» TASK REQUIREMENTS: In the records, find every line with the word "loading" and copy it out.

[[ DATASET EXCERPTS open ]]

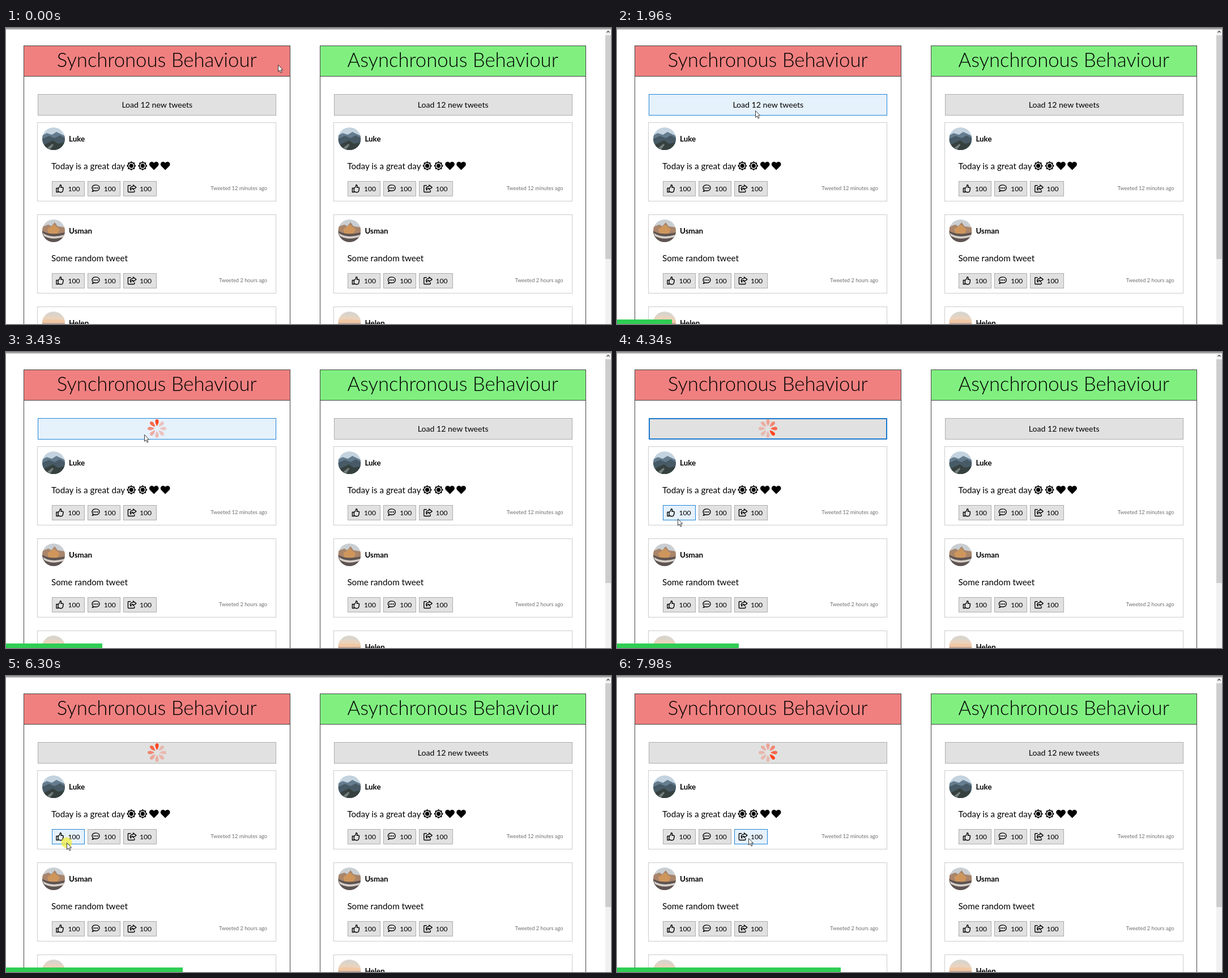
An HTML page for the animation above (8 s loop, 1068x524 px).

```html
<!DOCTYPE html>
<html lang="en">
<head>
<meta charset="utf-8">
<title>Synchronous and asynchronous loading</title>
<style>
  html, body { margin: 0; width: 100%; height: 100%; overflow: hidden; background: #fff; }
  svg { display: block; width: 1068px; height: 524px; }
  text { font-family: Lato, "Open Sans", sans-serif; fill: #000; }
  .title { font-size: 34.7px; font-weight: 300; text-anchor: middle; }
  .load { font-size: 14.1px; text-anchor: middle; }
  .name { font-size: 13.4px; font-weight: 700; }
  .body { font-size: 15.2px; }
  .count { font-size: 12.1px; }
  .ago { font-size: 9.25px; fill: #707070; text-anchor: end; }
  .line { fill: none; stroke: #000; stroke-width: 1.4; stroke-linejoin: round; stroke-linecap: round; }
</style>
</head>
<body>
<svg id="stage" viewBox="0 0 1068 524" xmlns="http://www.w3.org/2000/svg"></svg>
<script>
const LOOP = 8000, TICK = 70;
const stage = document.getElementById('stage');

const box = (x, y, w, h, fill, stroke, id = '') =>
  `<rect ${id && `id="${id}"`} x="${x + .5}" y="${y + .5}" width="${w}" height="${h}" fill="${fill}" stroke="${stroke}"/>`;
const label = (cls, x, y, str, id = '') =>
  `<text ${id && `id="${id}"`} class="${cls}" x="${x}" y="${y}">${str}</text>`;
const at = (x, y, inner) => `<g transform="translate(${x} ${y})">${inner}</g>`;

// Icons
const thumb = `<path class="line" d="M1 6.5h3v7H1zM4 7 7 3.6C7.5 2.5 7 1 8 .8 10 .8 10 3 9 5.3h3C13.5 5.5 13.3 7 12.7 7.5
  13.5 8.5 13 9.5 12.4 10 12.8 11 12.3 12 11.6 12.2 11.5 13.5 10.5 13.8 9 13.8 7 13.8 6 13 4 12.7"/>`;
const bubble = `<path class="line" d="M2.5 9.6C-.8 6 1 .9 7.3.9c8.6 0 8.6 10.4 0 10.4-1.2 0-2-.2-2.8-.5C3.5 11.7 2.3 12.3 1 12.4 1.9 11.5 2.4 10.6 2.5 9.6Z"/>
  <path d="M3.3 5.3h1.9v1.9H3.3zM6.4 5.3h1.9v1.9H6.4zM9.5 5.3h1.9v1.9H9.5z"/>`;
const share = `<path class="line" d="M5.5 1.8H2.2Q1 1.8 1 3v9.3q0 1.2 1.2 1.2h9q1.2 0 1.2-1.2v-1.6"/>
  <path class="line" d="M10 .9 15.4 5.1 10 9.3V6.8C7 6.8 5.9 7.6 6.1 10.2 3.4 6.5 5.7 3.4 10 3.4Z"/>`;
const rays = Array.from({ length: 16 }, (_, i) => {
  const r = i % 2 ? 6.4 : 8.3, a = i * Math.PI / 8;
  return (r * Math.sin(a)).toFixed(2) + ',' + (-r * Math.cos(a)).toFixed(2);
}).join(' ');
const sun = `<polygon points="${rays}"/><circle r="4.4" fill="none" stroke="#fff" stroke-width="1.5"/>`;
const heart = '<path d="M0 7.5-7.2.3C-10.5-3.6-6-9.5-1.2-6.3L0-5.2 1.2-6.3C6-9.5 10.5-3.6 7.2.3Z"/>';
const icons = [thumb, bubble, share];

// Soft stand-ins for the profile pictures
const avatars = [
  `<rect width="40" height="40" fill="#c3d3df"/>
   <path d="M0 14 8 10 17 13 25 8 40 15V40H0Z" fill="#657c8e"/>
   <path d="M0 20 12 15 22 19 31 14 40 19V40H0Z" fill="#475a66"/>
   <path d="M4 30 19 23 28 29 40 26V40H4Z" fill="#36413f"/>
   <path d="M9 36 18 29 20 31 14 39Z" fill="#737d7c"/>`,
  `<rect width="40" height="40" fill="#c9ced2"/>
   <path d="M0 13 11 9 16 12 22 5 27 12 40 14V30H0Z" fill="#a9856b"/>
   <path d="M9 17 21 9 31 18 27 25H11Z" fill="#cf965c"/>
   <path d="M0 20Q13 29 40 23V40H0Z" fill="#5e5451"/>
   <path d="M1 24Q16 34 39 27V30Q18 38 3 29Z" fill="#d8d0cb"/>`,
  `<rect width="40" height="40" fill="#d9d5cc"/>
   <path d="M0 9Q20 5 40 10V40H0Z" fill="#e9d3be"/>
   <path d="M0 15Q20 12 40 16V40H0Z" fill="#f1c8a5"/>
   <path d="M0 20H40V40H0Z" fill="#c6a797"/>`
];
const posts = [
  { name: 'Luke', text: 'Today is a great day', ago: 'Tweeted 12 minutes ago', deco: true },
  { name: 'Usman', text: 'Some random tweet', ago: 'Tweeted 2 hours ago' },
  { name: 'Helen', text: '', ago: '' }
];

// Chip positions: [x, width]
const columns = [
  { id: 'l', dx: 0, tx: 0, w: 470, fill: '#f08080', title: 'Synchronous Behaviour',
    chips: [[81, 57], [144, 57], [207, 58]] },
  { id: 'r', dx: 523, tx: 522.4, w: 469, fill: '#80ef80', title: 'Asynchronous Behaviour',
    chips: [[603, 57], [666, 57], [729, 59]] }
];

function card(col, post, i) {
  const y = 167 + i * 163, tx = col.tx;
  let out = box(55 + col.dx, y, 421, 139, '#fff', '#ccc');
  out += at(64 + tx, y + 9, `<g clip-path="url(#round)">${avatars[i]}</g>`);
  out += label('name', 111 + tx, y + 34, post.name);
  if (!post.text) return out;
  out += label('body', 80 + tx, y + 83, post.text);
  if (post.deco) [sun, sun, heart, heart].forEach((s, k) => out += at(221.2 + k * 20 + tx, y + 77, s));
  col.chips.forEach(([x, w], k) => {
    out += box(x, y + 104, w, 26, '#e1e1e1', '#adadad', `${col.id}${i}${k}`);
    const ix = 88 + k * 63.2 + tx;
    out += at(ix, y + 110, icons[k]) + label('count', ix + 21.6, y + 122, '100');
  });
  return out + label('ago', 461 + tx, y + 120, post.ago);
}

function column(col) {
  const dx = col.dx;
  return box(31 + dx, 31, col.w, 520, '#fff', '#444') +
    box(31 + dx, 31, col.w, 54, col.fill, '#444') +
    label('title', 266.3 + col.tx, 68.5, col.title) +
    box(56 + dx, 117, 420, 37, '#e1e1e1', '#adadad', col.id + 'load') +
    label('load', 266.8 + col.tx, 141, 'Load 12 new tweets', col.id + 'text') +
    posts.map((p, i) => card(col, p, i)).join('');
}

const petals = Array.from({ length: 8 }, (_, i) =>
  `<path class="petal" transform="rotate(${i * 45})" d="M0-4.5C-2.6-7.5-5.2-16.5 0-16.5 5.2-16.5 2.6-7.5 0-4.5Z" fill="#ff4722"/>`).join('');

stage.innerHTML = `<defs>
    <clipPath id="round"><circle cx="20" cy="20" r="20"/></clipPath>
    <linearGradient id="shade" x2="0" y2="1"><stop stop-color="#808080"/><stop offset="1" stop-color="#fff"/></linearGradient>
  </defs>
  <rect width="1068" height="524" fill="#fff"/>
  ${columns.map(column).join('')}
  <g id="spin" transform="translate(266.5 135.5)">${petals}</g>
  <rect x="1058" width="10" height="524" fill="#f1f1f1"/>
  <rect x="1058" y="13" width="10" height="396" fill="#cdcdcd"/>
  <path d="M1060.5 8 1063 5.5 1065.5 8" fill="none" stroke="#505050" stroke-width="1.5"/>
  <rect width="1068" height="4" fill="url(#shade)"/>
  <rect id="bar" y="516" height="8" fill="#2fcd53"/>
  <circle id="glow" r="9.5" fill="#f2ee2c"/>
  <path id="arrow" d="M.5.5V12.2L3.2 9.7 5.1 14.1 7 13.3 5.1 9H8.7Z" fill="#fff" stroke="#222" stroke-width=".9"/>`;

const $ = id => document.getElementById(id);
const petalEls = [...stage.querySelectorAll('.petal')];
const fade = [1, .8, .58, .4, .32, .28, .26, .26];

const moves = [
  { from: 710, to: 1680, a: [480, 65], b: [244, 146] },
  { from: 3500, to: 4200, a: [244, 146], b: [107, 295] },
  { from: 6740, to: 7080, a: [107, 295], b: [232, 287] }
];
const presses = [
  ['lload', 2170, 2310], ['l00', 4690, 4830], ['l00', 5390, 5530],
  ['l00', 6160, 6300], ['l02', 7140, 7350], ['l02', 7630, 7770]
];
const buttons = [['lload', 56, 117, 420, 37],
  ...columns[0].chips.map(([x, w], k) => ['l0' + k, x, 271, w, 26])];

function pointer(t) {
  let p = moves[0].a;
  for (const { from, to, a, b } of moves) {
    if (t < from) break;
    const u = Math.min(1, (t - from) / (to - from)), e = u * u * (3 - 2 * u);
    p = a.map((v, i) => Math.round(v + (b[i] - v) * e));
  }
  return p;
}

function paintButton([id, x, y, w, h], px, py, press, t) {
  const hover = px >= x && px <= x + w && py >= y && py <= y + h;
  const focus = press && press[0] === id;
  let fill = '#e1e1e1', stroke = '#adadad', line = 1;
  if (focus && t < press[2]) { fill = '#cce4f7'; stroke = '#005499'; }
  else if (hover) { fill = '#e5f1fb'; stroke = '#1f84d8'; }
  else if (focus) { stroke = '#1c78cc'; line = 2; }
  const inset = line / 2, el = $(id);
  const set = { x: x + inset, y: y + inset, width: w + 1 - line, height: h + 1 - line, fill, stroke, 'stroke-width': line };
  for (const k in set) el.setAttribute(k, set[k]);
}

function render(now) {
  const t = Math.floor((now % LOOP) / TICK) * TICK;
  const [px, py] = pointer(t);
  const press = presses.filter(p => p[1] <= t).pop();

  buttons.forEach(b => paintButton(b, px, py, press, t));
  $('bar').setAttribute('width', Math.round(t * .0495));
  $('arrow').setAttribute('transform', `translate(${px} ${py})`);

  const glow = press ? Math.min(1, Math.max(0, (press[2] + 140 - t) / 140)) : 0;
  $('glow').setAttribute('transform', `translate(${px} ${py})`);
  $('glow').setAttribute('opacity', .68 * glow);

  const loading = t >= presses[0][2];
  $('ltext').setAttribute('visibility', loading ? 'hidden' : 'visible');
  $('spin').setAttribute('visibility', loading ? 'visible' : 'hidden');
  const head = Math.floor(((t - 3430) / 715 + 5) * 8 + .85);
  petalEls.forEach((el, i) => el.setAttribute('opacity', fade[(head - i + 64) % 8]));
}

function frame(now) {
  render(now);
  requestAnimationFrame(frame);
}
render(0);
requestAnimationFrame(frame);
</script>
</body>
</html>
```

[[ DATASET EXCERPTS closed ]]

» SOLUTION FOR THIS EXERCISE:
<title>Synchronous and asynchronous loading</title>
  const loading = t >= presses[0][2];
  $('ltext').setAttribute('visibility', loading ? 'hidden' : 'visible');
  $('spin').setAttribute('visibility', loading ? 'visible' : 'hidden');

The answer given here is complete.